On July 3, juniors Andrea Silvera and Shiva Kaveh published an illustrated picture book titled “African Life”, a colorful story about a boy named Sombron who lives in Madagascar.
In “African Life”, Sombron is a privileged boy who goes to school and spends time with his friends and family. One day, a sudden earthquake destroys his once carefree lifestyle and sets him on a journey of self discovery where he learns the meaning of taking what he needs, not just what he wants, all while meeting a helpful friend along the way.
Although this illustrated 21 page book took the pair about a year to complete, the planning behind it began years before, while they were in seventh grade.
The two first met in sixth grade at Del Mar Middle School and quickly became good friends. Only a year later, the duo took the initial steps in the long process of creating their own published book.
Kaveh was the one to come up with the idea of creating a children’s book. Knowing Silvera’s passion for art, Kaveh decided to ask her to be the illustrator for “African Life”.
“Originally [the book was] just for fun. Also, I had written a picture book for my younger cousins, that I gave to them, which made me decide to start writing this one,” Kaveh said.
Kaveh drew inspiration from her love of the island of Madagascar, and looked to resources like her public library and her parents for help.
“As far as writing, I wrote it and then I talked to my mom and the public library near me, the Belvedere Tiburon Library. I got their feedback on how to make a picture book, and how to make it kid friendly,” Kaveh said.
Silvera worked with the text that Kaveh produced and created sketches for each page, using colored pencils and markers for color.
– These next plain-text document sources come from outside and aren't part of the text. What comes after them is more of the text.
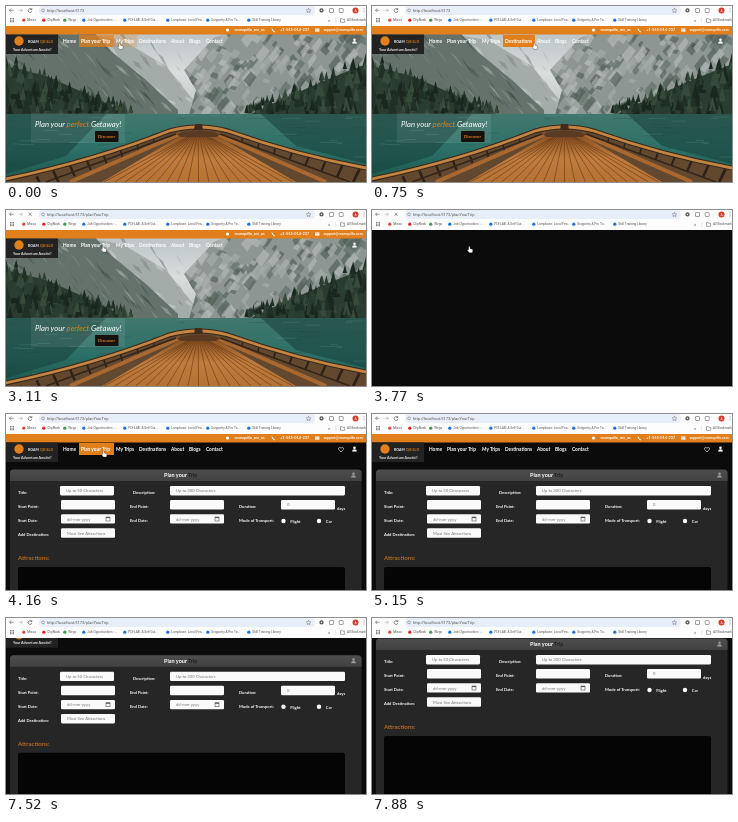
Recreate the animation shown at these times as an HTML page. Size 360x176 px, loop 8000 ms.

```html
<!DOCTYPE html>
<html lang="en">
<head>
<meta charset="utf-8">
<title>Trip planner</title>
<style>
html, body { margin: 0; width: 100%; height: 100%; overflow: hidden; background: #0b0b0b; }
svg { display: block; width: 100vw; height: 100vh; }
text { font-family: Lato, 'Open Sans', sans-serif; white-space: pre; }
.ui { font-family: Roboto, Arial, sans-serif; }
</style>
</head>
<body>
<svg id="stage" viewBox="0 0 360 176"></svg>
<script>
const LOOP = 8000;
const CLICK = 2740, BLANK = 3770, PAGE = 3910, LOADED = 4160;
const ORANGE = '#e07f1c';

// Menu labels with their left edges; each box ends where the next begins.
const nav = Object.entries({ 'Home': 57, 'Plan your Trip': 75, 'My Trips': 110, 'Destinations': 133,
  'About': 165, 'Blogs': 183, 'Contact': 200, '': 222 });

// Pointer key points: time, x, y
const path = [[-100, 104, 36], [0, 113, 37], [480, 140, 38], [1310, 206, 35], [1460, 196, 35], [1580, 134, 37],
  [1940, 113, 35], [2210, 96, 35], [4410, 97, 37], [4650, 197, 72], [5150, 278, 109]];

const rect = (x, y, w, h, fill, extra = '') => `<rect x="${x}" y="${y}" width="${w}" height="${h}" fill="${fill}" ${extra}/>`;
const dot = (x, y, r, fill, extra = '') => `<circle cx="${x}" cy="${y}" r="${r}" fill="${fill}" ${extra}/>`;
const text = (s, x, y, size, fill, extra = '') => `<text x="${x}" y="${y}" font-size="${size}" fill="${fill}" ${extra}>${s}</text>`;
const line = (d, stroke, w = 0.6, extra = '') => `<path d="${d}" fill="none" stroke="${stroke}" stroke-width="${w}" ${extra}/>`;
const shape = (d, fill, extra = '') => `<path d="${d}" fill="${fill}" ${extra}/>`;
const repeat = (n, make) => Array.from({ length: n }, (_, i) => make(i)).join('');
const bold = 'font-weight="700"';
const ui = 'class="ui"';

function grad(id, stops) {
  const list = stops.map((c, i) => `<stop offset="${i / (stops.length - 1)}" stop-color="${c}"/>`).join('');
  return `<linearGradient id="${id}" x1="0" y1="0" x2="0" y2="1">${list}</linearGradient>`;
}

function random(seed) {
  return () => (seed = (seed * 16807) % 2147483647) / 2147483647;
}

function person(x, y, fill) {
  return dot(x, y - 1.2, 1.3, fill) + shape(`M${x - 2.4} ${y + 2.6}q0-2.4 2.4-2.4t2.4 2.4z`, fill);
}

function browser() {
  const blue = '#1d6fe0';
  const marks = [['Missa', 17, '#d94a3d'], ['ClipNook', 37, '#e02020'], ['Wegs', 58, '#3f9a58'],
    ['Job Opportunities -...', 77, blue], ['PIX-LAB: A Self Gui...', 118, blue], ['Lampbase: Local Fea...', 161, blue],
    ['Snippetry A Pro To...', 201, blue], ['Skill Training Library', 242, blue]];
  let out = rect(0, 0, 360, 20, '#fdfdfe') + rect(33, 0, 276, 9, '#e8eef7', 'rx="4"');
  out += line('M7.5 4.3H3.5m1.8-1.8L3.5 4.3l1.8 1.8', '#555') + line('M12.5 4.3h4m-1.8-1.8l1.8 1.8l-1.8 1.8', '#aaa');
  out += line('M25.6 3.4a1.9 1.9 0 1 0 .3 1.6M25.8 2v1.6h-1.6', '#444', 0.6, 'id="reload"');
  out += line('M22.6 2.8l3 3m0-3l-3 3', '#444', 0.6, 'id="stop"');
  out += dot(37, 4.4, 1.4, 'none', 'stroke="#666" stroke-width=".5"') + text('', 41, 5.9, 4, '#555', `id="url" ${ui}`);
  out += line('M302.5 2.2l.7 1.5l1.6.2l-1.2 1.1l.3 1.6l-1.4-.8l-1.4.8l.3-1.6l-1.2-1.1l1.6-.2z', '#555', 0.4);
  out += dot(315.5, 4.4, 2.1, '#555') + dot(315.5, 4.4, 0.8, '#ddd');
  out += repeat(2, i => rect(323.5 + i * 9.7, 2.5, 4, 4, 'none', 'rx=".5" stroke="#666" stroke-width=".6"'));
  out += dot(349.5, 4.5, 3, '#d33b2c') + text('A', 348.5, 5.8, 3.3, '#fff', ui);
  out += repeat(3, i => dot(358, 2.8 + i * 1.6, 0.45, '#555'));
  out += repeat(9, i => rect(4 + (i % 3) * 1.5, 12.2 + Math.floor(i / 3) * 1.5, 1, 1, '#666'));
  for (const [name, x, color] of marks) out += dot(x + 0.8, 14.2, 1.6, color) + text(name, x + 4.3, 15.4, 3.2, '#555', ui);
  out += text('»', 322, 15.6, 4.5, '#555', ui) + rect(329.5, 12, 0.4, 5, '#ccc');
  return out + line('M334.5 12.6h1.6l.6.7h2v3h-4.2z', '#555', 0.5) + text('All Bookmarks', 341, 15.4, 3.2, '#555', ui);
}

// Broken rock: slanted slivers of light and shade
function crags(count, x0, x1, lean, colors, seed) {
  const rnd = random(seed);
  return repeat(count, () => {
    const x = x0 + rnd() * (x1 - x0), y = 20 + rnd() * 80, h = 5 + rnd() * 15, w = 2 + rnd() * 5;
    const color = colors[Math.floor(rnd() * colors.length)];
    return shape(`M${x} ${y}l${w} ${h * 0.3}l${lean * h * 0.6} ${h * 0.7}l${-w} ${-h * 0.4}z`, color, 'opacity=".6"');
  });
}

// Firs on a slope that falls from the stage edge towards the lake
function forest(count, edge, reach, seed) {
  const rnd = random(seed);
  const colors = ['#1f3027', '#2a3e31', '#374b3b', '#19271f'];
  return repeat(count, i => {
    const d = rnd(), top = 45 + d * 52, y = top + rnd() * (100 - top);
    const x = edge + reach * d, h = 8 + rnd() * 12 * (1 - d);
    return shape(`M${x} ${y}l${h / 4} ${h}h${-h / 2}z`, colors[i % 4]);
  });
}

function scene() {
  let out = rect(0, 20, 360, 95, 'url(#sky)');
  out += shape('M78 28L116 34L160 60L192 100V113H90z', '#a4acaa');
  out += crags(50, 95, 200, 0.6, ['#c9cfce', '#7d8985', '#b5bcba'], 7);
  const left = 'M0 20H82L106 46L140 74L172 104V113H0z', right = 'M182 113L190 84L178 64L208 32L240 20H360V113z';
  out += `<clipPath id="left"><path d="${left}"/></clipPath><clipPath id="right"><path d="${right}"/></clipPath>`;
  out += shape(left, '#65716b') + shape(right, '#8d9693');
  out += `<g clip-path="url(#left)">${crags(110, 0, 160, 0.8, ['#87918d', '#46564c', '#a2aaa7', '#3d4c43'], 17)}</g>`;
  out += `<g clip-path="url(#right)">${crags(170, 180, 360, -0.8, ['#b9bfbd', '#5c6963', '#a9b0ae', '#4b5a51'], 91)}</g>`;
  out += shape('M0 60L40 70L90 92L130 113H0z', '#2a3b30') + shape('M360 58L320 74L270 96L235 113H360z', '#2a3b30');
  out += forest(150, 0, 125, 5) + forest(150, 360, -120, 23);
  out += rect(0, 108, 360, 68, 'url(#lake)');
  out += shape('M0 108H100L60 150L0 168zM360 108H255L290 140L360 158z', '#173f37', 'opacity=".55"');
  const rnd = random(44);
  out += repeat(80, i => rect(rnd() * 350, 109 + rnd() * 62, 5 + rnd() * 18, 0.6, i % 2 ? '#5f9c91' : '#17473f', 'opacity=".4"'));
  return out + boat();
}

function boat() {
  const rim = 'M0 173Q90 154 163 125Q192 117 222 125Q290 149 360 162';
  let out = shape(rim + 'V176H0z', '#62482f');
  // ribs and boards on both inner sides
  for (const [end, drop] of [[-1, 50], [1, 42]]) {
    out += repeat(9, i => {
      const p = (i + 1) / 9, x = 192 + end * (28 + 150 * p), y = 126 + drop * p;
      return line(`M${x} ${y}l${-end * 7 * p} ${5 + 9 * p}`, '#2d2118', 1 + 2 * p);
    });
    out += line(`M${192 + end * 18} 128L${192 + end * 128} 176`, '#a8682f', 4);
    out += line(`M${192 + end * 22} 128L${192 + end * 152} 176`, '#33251a', 1.6);
  }
  out += shape('M176 129H210L290 176H96z', 'url(#wood)');
  out += line(repeat(19, i => `M${185 + i * 0.8} 129L${98 + i * 10.5} 176`), '#5c3517', 0.8, 'opacity=".7"');
  out += line(rim, '#39261a', 5) + line(rim, '#c48543', 2.8);
  return out + shape('M170 128Q192 121 215 128L210 131H175z', '#593a22') + shape('M188 124l1-6h7l1 6z', '#422b1b');
}

function topBar() {
  let out = rect(0, 20, 360, 8.5, ORANGE);
  out += dot(221.5, 24, 1.6, '#fff') + text('roamquillo_see_us', 228.5, 25.4, 3.7, '#fff', bold);
  out += line('M266 22.6q.4 2.8 3 3.4', '#fff', 1) + text('+1-555-014-237', 274, 25.4, 3.9, '#fff', bold);
  out += rect(309, 22.4, 4.4, 3.2, '#fff') + line('M309 22.5l2.2 1.7l2.2-1.7', ORANGE, 0.5);
  return out + text('support@roamquillo.com', 317.5, 25.4, 3.5, '#fff', bold);
}

function header() {
  let out = topBar() + rect(0, 28.5, 52, 19.5, '#222') + dot(13, 35, 4.7, ORANGE);
  out += text(`ROAM <tspan fill="${ORANGE}">QUILLO</tspan>`, 22, 37.2, 3.4, '#fff', bold + ' letter-spacing=".15"');
  out += text('Your Adventure Awaits!!', 7, 44.6, 3.6, '#eee', bold);
  nav.slice(0, -1).forEach(([name, x], i) => {
    out += rect(x - 2, 29, nav[i + 1][1] - x, 12, ORANGE, 'class="hover"') + text(name, x, 36.7, 4.8, '#fff', bold);
  });
  return out + person(348.5, 35, '#fff');
}

function home() {
  let out = scene() + header() + rect(25, 107, 94, 30, '#fff', 'opacity=".08"');
  out += text(`Plan your <tspan fill="${ORANGE}">perfect</tspan> Getaway!`, 29, 120.5, 7.7, '#fff', 'font-style="italic"');
  return out + rect(89, 125, 23.5, 11, '#16110d', 'rx="1"') + text('Discover', 92, 132.2, 4.4, ORANGE, bold);
}

function form() {
  const rowY = row => 72 + 14.1 * row;
  const label = (s, x, row) => text(s, x, rowY(row) + 8, 4.1, '#fff', bold);
  const radio = (s, x) => dot(x, 107, 2.2, '#fff') + label(s, x + 6.7, 2.05);
  function field(name, x, row, inputX, hint = '', w = 54) {
    const y = rowY(row);
    let out = label(name, x, row) + rect(inputX, y, w, 9.4, '#fafafa', 'rx="1.3"') + text(hint, inputX + 6, y + 6.3, 4.2, '#777');
    if (hint.startsWith('dd')) {
      out += rect(inputX + 45, y + 2.8, 4, 4, 'none', 'stroke="#555" stroke-width=".6"') + rect(inputX + 45, y + 2.8, 4, 1.1, '#555');
    }
    return out;
  }
  let out = rect(4, 56, 351.5, 190, '#262626', 'rx="3"');
  out += shape('M4 67V59q0-3.5 3.5-3.5H352q3.5 0 3.5 3.5V67z', 'url(#bar)');
  out += text('Plan your <tspan fill="#222">Trip</tspan>', 158, 63, 5.5, '#fff', bold) + person(347.5, 61, '#999');
  out += field('Title:', 12, 0, 54, 'Up to 50 Characters') + field('Description:', 127, 0, 164, 'Up to 300 Characters', 175);
  out += field('Start Point:', 12, 1, 55) + field('End Point:', 124, 1, 164);
  out += field('Duration:', 233, 1, 275, '0') + label('days', 331, 1.1);
  out += field('Start Date:', 12, 2, 55, 'dd-mm-yyyy') + field('End Date:', 124, 2, 164, 'dd-mm-yyyy');
  out += label('Mode of Transport:', 233, 2) + radio('Flight', 277.5) + radio('Car', 313);
  out += field('Add Destination:', 12, 3, 55, 'Must See Attractions');
  return out + text('Attractions:', 12, 146.3, 6.2, ORANGE) + rect(12, 153, 327, 90, '#050505', 'rx="2"');
}

const heart = line('M335 38l-2.3-2.4q-.8-2 1-2.2q.9 0 1.3.9q.4-.9 1.3-.9q1.8.2 1 2.2z', '#fff');
const stage = document.getElementById('stage');
stage.innerHTML = `<defs>
  ${grad('sky', ['#b7c0c3', '#d9dddd', '#bac2c0'])}
  ${grad('lake', ['#42776c', '#2d7168', '#1b574e'])}
  ${grad('wood', ['#8b5122', '#c07c3d', '#b47234'])}
  ${grad('bar', ['#4d4d4d', '#424242'])}
  <clipPath id="view"><rect y="20" width="360" height="156"/></clipPath>
</defs>
${rect(0, 0, 360, 176, '#0b0b0b')}
<g clip-path="url(#view)"><g id="home">${home()}</g><g id="plan">${header()}${heart}${form()}</g></g>
${browser()}
<g id="cursor" fill="#fff" stroke="#222" stroke-width=".35">
  <path id="hand" d="M0 0q.8-.6 1.2.3l.4 2l1.9.6q.8.3.6 1.2l-.5 2.2h-3.1l-2-2.6q.2-.8 1.3-.2z"/>
  <path id="arrow" d="M0 0v5.4l1.3-1.2l.9 2l.9-.4l-.9-1.9h1.7z"/>
</g>`;

const el = id => document.getElementById(id);
const show = (node, on) => node.setAttribute('display', on ? 'inline' : 'none');
const move = (node, x, y) => node.setAttribute('transform', `translate(${x} ${y})`);
const hoverBoxes = [...stage.querySelectorAll('.hover')];

function pointer(t) {
  const i = path.findIndex(key => key[0] > t);
  if (i < 0) return path[path.length - 1].slice(1);
  if (i === 0) return path[0].slice(1);
  const [t0, x0, y0] = path[i - 1], [t1, x1, y1] = path[i];
  const p = (t - t0) / (t1 - t0);
  return [x0 + (x1 - x0) * p, y0 + (y1 - y0) * p];
}

// Share of the last 300 ms that the pointer spent on a menu box
function hover(i, t) {
  const steps = 12;
  let hits = 0;
  for (let k = 0; k < steps; k++) {
    const [x, y] = pointer(t - k * 300 / steps);
    if (y < 41 && x >= nav[i][1] - 2 && x < nav[i + 1][1] - 2) hits++;
  }
  return hits / steps;
}

// One notch of the mouse wheel, easing out
function notch(t, start) {
  const p = Math.min(1, Math.max(0, (t - start) / 380));
  return 17.5 * Math.sin(p * Math.PI / 2);
}

function draw(t) {
  const loading = t >= CLICK && t < LOADED;
  const frozen = t >= 1940 && t < PAGE;
  show(el('home'), t < BLANK);
  show(el('plan'), t >= PAGE);
  move(el('plan'), 0, -notch(t, 6970) - notch(t, 7510));
  show(el('reload'), !loading);
  show(el('stop'), loading);
  el('url').textContent = 'http://localhost:5173' + (t >= CLICK + 250 ? '/planYourTrip' : '');
  hoverBoxes.forEach((box, i) => box.setAttribute('opacity', frozen ? 0 : hover(i % (nav.length - 1), t)));
  move(el('cursor'), ...pointer(t));
  show(el('cursor'), t < 5150);
  show(el('hand'), t < 4410);
  show(el('arrow'), t >= 4410);
}

const start = performance.now();
function frame() {
  draw((performance.now() - start) % LOOP);
  requestAnimationFrame(frame);
}
frame();
</script>
</body>
</html>
```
Once she was done, she would scan the image and edit the image on photoshop to make it ready for print.
Silvera also looked for resources to help make the book more appealing to children.
“To help me with the illustrations, I checked out some cartoon books because I really wanted it to be kid friendly. That’s why I made the illustrations much more cartoony,” Silvera said.
On July 3, the book was finally published and became available for purchase on a self-publishing website called Lulu.com. With a price set at $24.99, their book has sold a total of four copies so far.
Both Kaveh and Silvera see themselves using their creative skills again in the future. Although Kaveh likes to write, she sees it as a future hobby rather than an occupation, and Silvera wishes to use her creativity to market for STEM fields (occupations in science, technology, engineering and mathematics).
“STEM fields are actually demanding artists to market their products. I plan on either being a graphic designer for those companies or something else,” Silvera said.
Becoming published was a memorable moment for both girls, who are happy with the book’s reception.
“I’m able to finally share my work with people. I’m receiving positive feedback from people and some profit as well. It shows that the hard work really paid off,” Silvera said.